                                                                          Your neighborhood mom&pop fish-n-chips probably has similar sodium levels in their breading - even though they do not provide a nutritional fact sheet.

                                                                          1. Saltiness is a learned taste. I cooked in restaurants of varying quality when i was younger, then when I got married and bought a house we had no salt in it for 2 years. Trust me, we ate well. Now, years later and in better financial shape we eat out more and use a moderate amount of salt at home. Resto meals almost always taste salty to me.

                                                                            You can't eat the garbage at chain restaurants in America and assume they regard your health as anything but disposable. Salt is used as a preservative, a way to get people to order more drinks (high profit margins) and to mask the inferior quality of the ingredients and lack of skill in the kitchen.

                                                                            Sorry to sound harsh but to me there is no better food than a pepper of cucumber pulled from my garden, an apricot plucked from my tree or a fish pulled from the water. Processed, frozen and quick fried by a minimum wage cook is hardly something I want to put in my body.

                                                                            1. A number of posters have written that restaurants use salt in place of quality ingredients.

                                                                              There's an article in the NYTimes on the Perfect Burger that calls that claim into question.

                                                                              "All the chefs agree that salt is crucial. Whether you’re using kosher, table or sea salt, you should be pretty liberal with it. Beef can take more salt than you think. Most chefs recommended seasoning the burger just before cooking it."

                                                                              1. There's a reason that New York was going to enforce salt limitations on food. People do it so we'll eat more. i needed to stop eating salt for health reasons and I've dropped about 30 lbs over the last few years. When food is less salted/not salted you don't crave it in the same way. It doesn't mean it's not delicious. It's just that food with little salt doesn't turn off our biological reminders that we're full.

                                                                                2 Replies
                                                                                1. re: charitytd

                                                                                  Please show me evidence that New York "was going to enforce salt limitations on food." While you're at it please cite evidence to the statement, "It's just that food with little salt doesn't turn off our biological reminders that we're full."

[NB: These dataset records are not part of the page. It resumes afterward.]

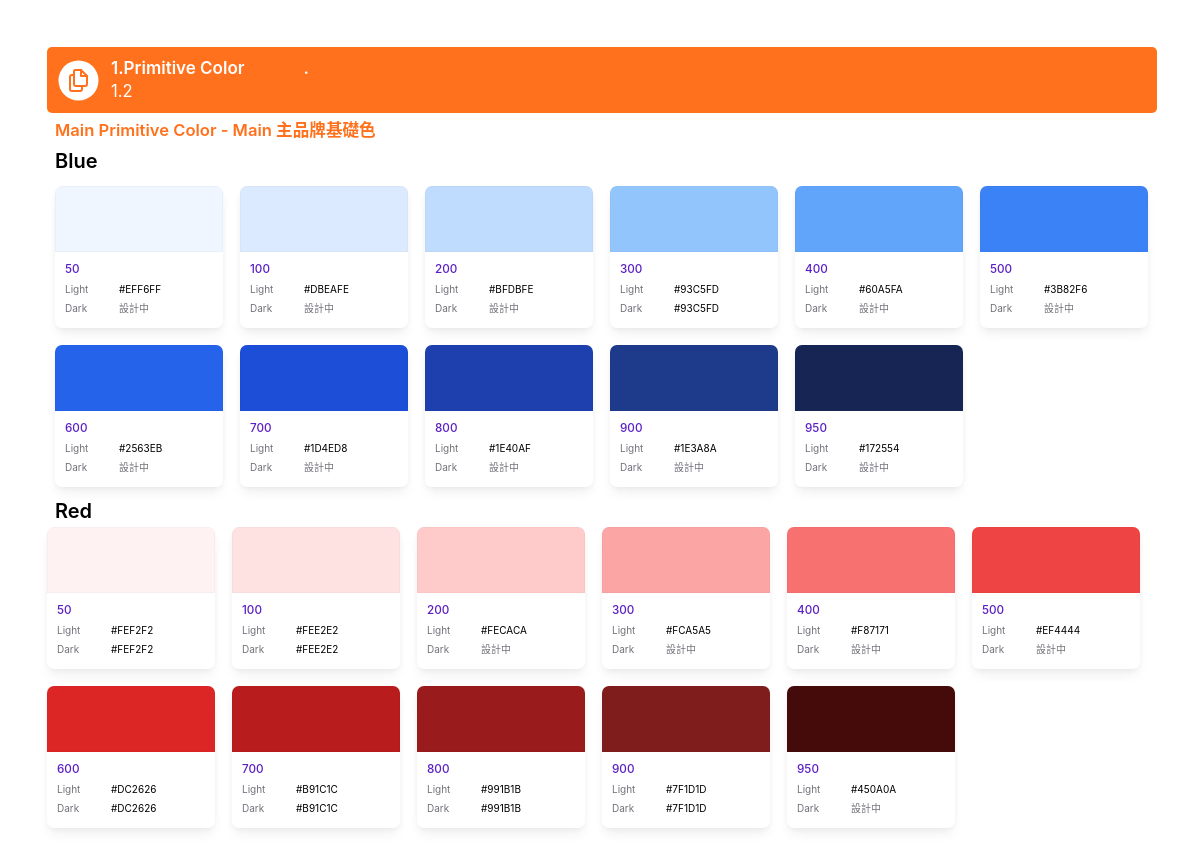
<!DOCTYPE html>
<html lang="zh-Hant">
<head>
<meta charset="utf-8">
<title>Primitive Color</title>
<style>
:root {
  --accent: #ff711c;
  --ink: #000;
  --muted: #71717a;
  --step: #5b1fc4;
  --paper: #fff;
}
* { box-sizing: border-box; margin: 0; padding: 0; }
body {
  width: 1200px; height: 853px; overflow: hidden;
  padding: 47px 43px 0 47px;
  background: var(--paper); color: var(--ink);
  font-family: Inter, "Noto Sans CJK TC", sans-serif;
}
.banner {
  display: flex; align-items: center; gap: 12px;
  height: 66px; padding: 0 11px;
  border-radius: 5px; background: var(--accent); color: var(--paper);
}
.badge { width: 41px; height: 41px; flex: none; }
.banner h1 { display: flex; font-size: 17px; line-height: 23px; font-weight: 600; }
.banner h1 span { margin-left: 59px; }
.banner p { font-size: 16.6px; line-height: 23px; }
.subtitle {
  height: 34px; padding-left: 8px;
  font-size: 16.6px; line-height: 34px; font-weight: 600; color: var(--accent);
  white-space: nowrap;
}
.hue { padding-left: 8px; font-size: 20px; line-height: 28px; font-weight: 600; }
.palette {
  display: grid; grid-template-columns: repeat(6, 168px);
  grid-auto-rows: 142px; gap: 17px;
}
.blue { margin: 11px 0 10px 8px; }
.red { margin-top: 2px; }
.card {
  border-radius: 7px; overflow: hidden; background: var(--paper);
  box-shadow: 0 8px 12px -2px #0000000f, 0 2px 5px -1px #0000000d;
}
.swatch { height: 66px; background: var(--c); box-shadow: inset 0 0 0 1px #00000006; }
.card h3 {
  padding: 8px 10px 0; margin-bottom: 1px;
  font-size: 11.7px; line-height: 18px; font-weight: 500; color: var(--step);
}
.card dl {
  display: grid; grid-template-columns: 54px 1fr; grid-auto-rows: 19px;
  padding: 0 10px; font-size: 10px; line-height: 20px;
}
.card dt, .card .pending { color: var(--muted); }
</style>
</head>
<body>
<header class="banner">
  <svg class="badge" viewBox="0 0 41 41" aria-hidden="true">
    <circle cx="20.5" cy="20.5" r="20" fill="#fff"/>
    <g fill="none" stroke="#ff711c" stroke-width="2" stroke-linejoin="round" stroke-linecap="round">
      <path d="M17 10H23L29 16V24Q29 26 27 26H18Q16 26 16 24V11Q16 10 17 10Z"/>
      <path d="M23 10V16H29"/>
      <path d="M16 15H14Q12 15 12 17V29Q12 31 14 31H22Q24 31 24 29V26"/>
    </g>
  </svg>
  <div>
    <h1>1.Primitive Color<span>.</span></h1>
    <p>1.2</p>
  </div>
</header>
<main>
  <p class="subtitle">Main Primitive Color - Main 主品牌基礎色</p>

  <h2 class="hue">Blue</h2>
  <section class="palette blue">
    <article class="card"><div class="swatch" style="--c:#EFF6FF"></div><h3>50</h3><dl><dt>Light</dt><dd>#EFF6FF</dd><dt>Dark</dt><dd class="pending">設計中</dd></dl></article>
    <article class="card"><div class="swatch" style="--c:#DBEAFE"></div><h3>100</h3><dl><dt>Light</dt><dd>#DBEAFE</dd><dt>Dark</dt><dd class="pending">設計中</dd></dl></article>
    <article class="card"><div class="swatch" style="--c:#BFDBFE"></div><h3>200</h3><dl><dt>Light</dt><dd>#BFDBFE</dd><dt>Dark</dt><dd class="pending">設計中</dd></dl></article>
    <article class="card"><div class="swatch" style="--c:#93C5FD"></div><h3>300</h3><dl><dt>Light</dt><dd>#93C5FD</dd><dt>Dark</dt><dd>#93C5FD</dd></dl></article>
    <article class="card"><div class="swatch" style="--c:#60A5FA"></div><h3>400</h3><dl><dt>Light</dt><dd>#60A5FA</dd><dt>Dark</dt><dd class="pending">設計中</dd></dl></article>
    <article class="card"><div class="swatch" style="--c:#3B82F6"></div><h3>500</h3><dl><dt>Light</dt><dd>#3B82F6</dd><dt>Dark</dt><dd class="pending">設計中</dd></dl></article>
    <article class="card"><div class="swatch" style="--c:#2563EB"></div><h3>600</h3><dl><dt>Light</dt><dd>#2563EB</dd><dt>Dark</dt><dd class="pending">設計中</dd></dl></article>
    <article class="card"><div class="swatch" style="--c:#1D4ED8"></div><h3>700</h3><dl><dt>Light</dt><dd>#1D4ED8</dd><dt>Dark</dt><dd class="pending">設計中</dd></dl></article>
    <article class="card"><div class="swatch" style="--c:#1E40AF"></div><h3>800</h3><dl><dt>Light</dt><dd>#1E40AF</dd><dt>Dark</dt><dd class="pending">設計中</dd></dl></article>
    <article class="card"><div class="swatch" style="--c:#1E3A8A"></div><h3>900</h3><dl><dt>Light</dt><dd>#1E3A8A</dd><dt>Dark</dt><dd class="pending">設計中</dd></dl></article>
    <article class="card"><div class="swatch" style="--c:#172554"></div><h3>950</h3><dl><dt>Light</dt><dd>#172554</dd><dt>Dark</dt><dd class="pending">設計中</dd></dl></article>
  </section>

  <h2 class="hue">Red</h2>
  <section class="palette red">
    <article class="card"><div class="swatch" style="--c:#FEF2F2"></div><h3>50</h3><dl><dt>Light</dt><dd>#FEF2F2</dd><dt>Dark</dt><dd>#FEF2F2</dd></dl></article>
    <article class="card"><div class="swatch" style="--c:#FEE2E2"></div><h3>100</h3><dl><dt>Light</dt><dd>#FEE2E2</dd><dt>Dark</dt><dd>#FEE2E2</dd></dl></article>
    <article class="card"><div class="swatch" style="--c:#FECACA"></div><h3>200</h3><dl><dt>Light</dt><dd>#FECACA</dd><dt>Dark</dt><dd class="pending">設計中</dd></dl></article>
    <article class="card"><div class="swatch" style="--c:#FCA5A5"></div><h3>300</h3><dl><dt>Light</dt><dd>#FCA5A5</dd><dt>Dark</dt><dd class="pending">設計中</dd></dl></article>
    <article class="card"><div class="swatch" style="--c:#F87171"></div><h3>400</h3><dl><dt>Light</dt><dd>#F87171</dd><dt>Dark</dt><dd class="pending">設計中</dd></dl></article>
    <article class="card"><div class="swatch" style="--c:#EF4444"></div><h3>500</h3><dl><dt>Light</dt><dd>#EF4444</dd><dt>Dark</dt><dd class="pending">設計中</dd></dl></article>
    <article class="card"><div class="swatch" style="--c:#DC2626"></div><h3>600</h3><dl><dt>Light</dt><dd>#DC2626</dd><dt>Dark</dt><dd>#DC2626</dd></dl></article>
    <article class="card"><div class="swatch" style="--c:#B91C1C"></div><h3>700</h3><dl><dt>Light</dt><dd>#B91C1C</dd><dt>Dark</dt><dd>#B91C1C</dd></dl></article>
    <article class="card"><div class="swatch" style="--c:#991B1B"></div><h3>800</h3><dl><dt>Light</dt><dd>#991B1B</dd><dt>Dark</dt><dd>#991B1B</dd></dl></article>
    <article class="card"><div class="swatch" style="--c:#7F1D1D"></div><h3>900</h3><dl><dt>Light</dt><dd>#7F1D1D</dd><dt>Dark</dt><dd>#7F1D1D</dd></dl></article>
    <article class="card"><div class="swatch" style="--c:#450A0A"></div><h3>950</h3><dl><dt>Light</dt><dd>#450A0A</dd><dt>Dark</dt><dd class="pending">設計中</dd></dl></article>
  </section>
</main>
</body>
</html>
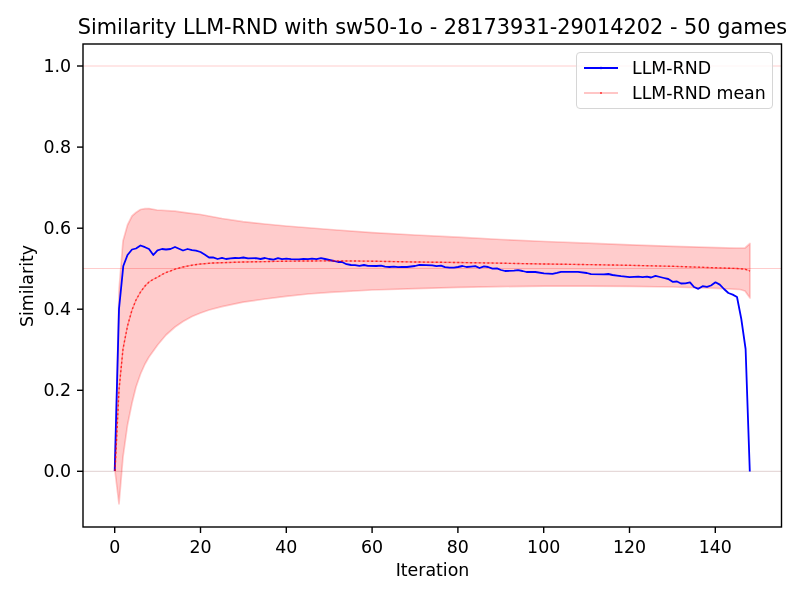
<!DOCTYPE html>
<html lang="en">
<head>
<meta charset="utf-8">
<title>Similarity LLM-RND</title>
<style>
:root {
  --paper: #fff;
  --ink: #000;
  --series: #00f;
  --mean: #f00;
  --legend-border: #d6d6d6;
}
* { box-sizing: border-box; margin: 0; padding: 0; }
html, body { overflow: hidden; background: var(--paper); }
.chart {
  position: relative;
  width: 801px;
  height: 600px;
  overflow: hidden;
  background: var(--paper);
  color: var(--ink);
  font: 17.36px/20px "DejaVu Sans", sans-serif;
  white-space: nowrap;
}
.plot { position: absolute; inset: 0; display: block; }
.title {
  position: absolute;
  left: 32px; top: 15px; width: 801px;
  font-size: 20.83px; line-height: 24px; font-weight: 400;
  text-align: center;
}
.y-ticks, .x-ticks { position: absolute; display: grid; list-style: none; }
.y-ticks {
  left: 0; top: 25.5px; width: 71px; height: 486.4px;
  grid-template-rows: repeat(6, 1fr);
  align-items: center; text-align: right;
}
.x-ticks {
  left: 71.8px; top: 537px; width: 686.4px;
  grid-template-columns: repeat(8, 1fr);
  text-align: center;
}
.x-label { position: absolute; left: 83px; top: 560px; width: 699px; text-align: center; }
.y-label {
  position: absolute; left: -73px; top: 276px; width: 200px;
  text-align: center; transform: rotate(-90deg);
}
.legend {
  position: absolute;
  left: 576px; top: 52px; width: 197px; height: 57px;
  padding: 2px 7px;
  display: flex; flex-direction: column; justify-content: space-evenly;
  list-style: none;
  background: rgba(255, 255, 255, .8);
  border: 1.7px solid var(--legend-border);
  border-radius: 4px;
}
.legend li { display: flex; align-items: center; gap: 14px; height: 25px; }
.legend svg { flex: none; display: block; }
.series { fill: none; stroke: var(--series); stroke-width: 1.8; stroke-linejoin: round; }
.mean { fill: none; stroke: var(--mean); stroke-opacity: .3; stroke-width: 1.3; }
.mean-dots { fill: none; stroke: var(--mean); stroke-opacity: .75; stroke-width: 1.4; stroke-dasharray: 2 2.3; }
.band { fill: var(--mean); fill-opacity: .2; stroke: var(--mean); stroke-opacity: .2; stroke-width: 1.7; stroke-linejoin: round; }
.guide { stroke: var(--mean); stroke-opacity: .2; stroke-width: 1.2; }
.guide.zero { stroke: #804040; }
.frame { fill: none; stroke: var(--ink); stroke-width: 1.4; }
.ticks { stroke: var(--ink); stroke-width: 1.4; }
</style>
</head>
<body>
<main class="chart">
  <svg class="plot" width="801" height="600" viewBox="0 0 801 600" role="img" aria-label="Line chart of similarity by iteration with mean and deviation band">
    <defs>
      <path id="mean-curve" d="M115 471L119 390 123 349 127.5 326 132 310 136 300 140.5 292 145 286 149 282 153 279.5 158 277 162 274.5 166 272.5 170.5 271 175 269.2 183 267 192 265.2 200.5 264 213 263 243 262 286 261.2 330 260.8 372 261.2 415 262 458 262.5 501 263.2 545 264 588 264.6 630 265.3 673 266.3 716 267.8 737 268.5 745 269.2 750 271"/>
      <line id="x-tick" y1="527" y2="533"/>
      <line id="y-tick" x1="77" x2="83"/>
    </defs>
    <g class="guides">
      <line class="guide" x1="83" y1="66" x2="781" y2="66"/>
      <line class="guide" x1="83" y1="268.5" x2="781" y2="268.5"/>
      <line class="guide zero" x1="83" y1="471.3" x2="781" y2="471.3"/>
    </g>
    <path class="band" d="M115 471L119 290 123 241 127.5 225 132 216 136 212.5 140.5 209.5 145 208.7 149 208.6 157 210 175 211.2 187 212.8 200.5 214.5 222 218.5 243 221.7 265 224 286 226 330 229.5 372 232.6 415 235 458 237.2 501 239.5 545 241.5 588 243.2 630 244.8 673 246.3 716 247.6 736 248.2 745 248 750 243.5V298L745 291 740 289.5 716 288.3 673 287 630 286.4 588 286.2 545 286.2 501 286.6 458 287.4 415 288.7 372 290 330 292.3 308 294 286 296.3 265 299 243 302.2 222 306.6 209 310 200.5 313 192 316.5 183 321.5 175 327 166 335 158 344.5 149 357 145 364 140.5 374 136 387 132 403 127.5 425 123 457 119 504Z"/>
    <path class="series" d="M114.7 471L119 309 123.3 266 127.5 255 132 249.5 136 248.5 140.5 245.5 145 247.2 149 249 153.3 255 157.5 250.3 162 249 166 249.5 170.5 249 175 247 179 248.8 183 250.5 187.6 249 192 250.2 196 250.6 200.5 252 205 254.8 209 257.5 213 257.4 217.6 259 222 257.8 226 259 230.5 258.4 235 258 239 258.2 243.4 257.5 248 258.4 256 258.2 260.5 259 265 258 269 259 273.5 259.6 278 258.2 282 259.2 286.3 258.6 291 259.2 299 259.4 303.5 258.8 308 259.2 312 258.6 316.5 259.2 321 258.2 325 259 329.3 260 334 261 338 262 342 262 346.5 264.2 351 265 355 265.2 359.4 265.8 364 265 368 265.8 376.5 266 381 265.6 385 266.6 389.5 267 394 266.6 398 267.2 402 266.8 407 267 415 266 419.5 264.8 432.3 265.4 436.5 266.2 441 265.6 445 267.2 449.5 267.6 454 267.6 458 267 462.4 266 466.5 267 471 266.6 475.3 266.2 479.5 268 484 266.4 488 267 492.5 268.6 497 268.4 501 270 505 271 514 270.6 518 270.2 522.5 271 526.5 272 531 271.8 535.4 272 544 273.4 552.5 273.8 557 272.8 561 271.8 578 271.8 586.8 273 591 274.2 604 274.4 608.3 274 612.5 275 617 275.6 621 276.2 629.7 277.2 638.3 276.6 642.6 277.2 647 276.6 651 277.5 655.5 275.8 660 277 664 278 668.3 279 672.6 281.8 677 281.5 681 283.5 685.5 283.4 690 282.3 694 287 698.3 288.8 702.6 286.2 707 286.8 711 285.5 715.5 282.3 719.8 284.6 724 289 728.4 293 732.7 294.6 737 297 741.3 319 745.6 349 749.8 471.5"/>
    <use href="#mean-curve" class="mean"/>
    <use href="#mean-curve" class="mean-dots"/>
    <rect class="frame" x="83" y="44" width="698.5" height="483"/>
    <g class="ticks">
      <use href="#x-tick" x="114.7"/><use href="#x-tick" x="200.5"/><use href="#x-tick" x="286.3"/><use href="#x-tick" x="372.1"/>
      <use href="#x-tick" x="457.9"/><use href="#x-tick" x="543.7"/><use href="#x-tick" x="629.5"/><use href="#x-tick" x="715.3"/>
      <use href="#y-tick" y="66"/><use href="#y-tick" y="147.1"/><use href="#y-tick" y="228.2"/>
      <use href="#y-tick" y="309.2"/><use href="#y-tick" y="390.3"/><use href="#y-tick" y="471.3"/>
    </g>
  </svg>

  <h1 class="title">Similarity LLM-RND with sw50-1o - 28173931-29014202 - 50 games</h1>
  <p class="y-label">Similarity</p>
  <ul class="y-ticks">
    <li>1.0</li><li>0.8</li><li>0.6</li><li>0.4</li><li>0.2</li><li>0.0</li>
  </ul>
  <ul class="x-ticks">
    <li>0</li><li>20</li><li>40</li><li>60</li><li>80</li><li>100</li><li>120</li><li>140</li>
  </ul>
  <p class="x-label">Iteration</p>

  <ul class="legend">
    <li>
      <svg width="34" height="6" aria-hidden="true"><line class="series" x1="0" y1="3" x2="34" y2="3"/><circle cx="17" cy="3" r="1.2" fill="#00f"/></svg>
      <span>LLM-RND</span>
    </li>
    <li>
      <svg width="34" height="6" aria-hidden="true"><line class="mean" x1="0" y1="3" x2="34" y2="3"/><circle cx="17" cy="3" r="1" fill="#f00" fill-opacity=".75"/></svg>
      <span>LLM-RND mean</span>
    </li>
  </ul>
</main>
</body>
</html>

                                                                                  1. re: charitytd

                                                                                    charitytd, is this what you're referring to?


                                                                                    New York was never "going to enforce salt limitations on food." Maybe you're confusing salt with transfats.

                                                                                    1. re: pikawicca

                                                                                      But how can you make bacon or ham without salt? Any dish featuring a salt-cured meat is going to have a far higher sodium content than one without, and I am sure people with hypertension know to avoid bacon (poor souls). It may again be a question of portion size, as in how many pieces of ham are in that sandwich - I don't know, I haven't been to Denny's since that time my friend from college almost got us kicked out circa 1993 - and I imagine a lot of the foods served there are already processed (ie with added salt) before they arrive at the back door of the restaurant.